What needs to be done>
Set down again exactly the lines of the listing below that fall between the line holding "height: 335px;" and the line holding "align-items: center;", inclusive.

*** Input material ***

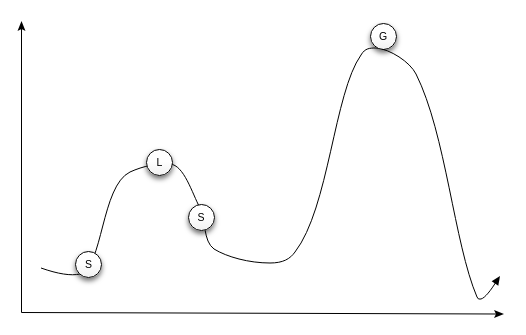
<!DOCTYPE html>
<html lang="en">
<head>
<meta charset="utf-8">
<title>Local and global maximum</title>
<style>
:root {
  --paper: #fff;
  --ink: #000;
  --node-shade: #f1f1f1;
  --shadow: rgba(0, 0, 0, .55);
}
* { box-sizing: border-box; }
html, body { margin: 0; overflow: hidden; background: var(--paper); }
.chart {
  position: relative;
  width: 526px;
  height: 335px;
  overflow: hidden;
  background: var(--paper);
}
.lines { position: absolute; inset: 0; display: block; }
.lines path { fill: none; stroke: var(--ink); stroke-width: 1; }
.lines .arrowhead { fill: var(--ink); stroke: none; }
.node {
  position: absolute;
  left: var(--x);
  top: var(--y);
  width: 27px;
  height: 27px;
  margin: -13.5px 0 0 -13.5px;
  display: flex;
  align-items: center;
  justify-content: center;
  border: 1px solid var(--ink);
  border-radius: 50%;
  background: linear-gradient(var(--paper) 45%, var(--node-shade));
  box-shadow: 0 3px 5px var(--shadow);
  color: var(--ink);
  font: 10.5px/1 "Liberation Sans", Arial, sans-serif;
}
.start-left { --x: 88.5px; --y: 264.5px; }
.local-max { --x: 159.5px; --y: 162.5px; }
.start-right { --x: 201px; --y: 217px; }
.global-max { --x: 383px; --y: 36px; }
</style>
</head>
<body>
<main class="chart">
  <svg class="lines" width="526" height="335" viewBox="0 0 526 335" aria-hidden="true">
    <defs>
      <path id="arrowhead" class="arrowhead" d="M0 0L-10 -4L-8 0L-10 4Z"/>
      <path id="curve-arrowhead" class="arrowhead" d="M0 0L-9 -4V4Z"/>
    </defs>
    <path class="axis" d="M21.5 28V312.5L498 314"/>
    <use href="#arrowhead" transform="translate(21.5 21) rotate(-90)"/>
    <use href="#arrowhead" transform="translate(504 314)"/>
    <path class="curve" d="M41 268C58 274 71 276 80 274C103 268 101 186 130 172C143 166 158 163 170 164C184 165 192 193 200 208C206 221 203 241 214 249C227 257 249 263 270 263C283 263 290 259 295 252C329 208 334 93 361 55C365 48 370 48 376 48C390 49 410 62 416 74C446 134 454 243 477 297Q478 300 481 299C485 298 491 290 496 282"/>
    <use href="#curve-arrowhead" transform="translate(500 276) rotate(-56)"/>
  </svg>
  <span class="node start-left">S</span>
  <span class="node local-max">L</span>
  <span class="node start-right">S</span>
  <span class="node global-max">G</span>
</main>
</body>
</html>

*** End of Input material ***

The answer>
  height: 335px;
  overflow: hidden;
  background: var(--paper);
}
.lines { position: absolute; inset: 0; display: block; }
.lines path { fill: none; stroke: var(--ink); stroke-width: 1; }
.lines .arrowhead { fill: var(--ink); stroke: none; }
.node {
  position: absolute;
  left: var(--x);
  top: var(--y);
  width: 27px;
  height: 27px;
  margin: -13.5px 0 0 -13.5px;
  display: flex;
  align-items: center;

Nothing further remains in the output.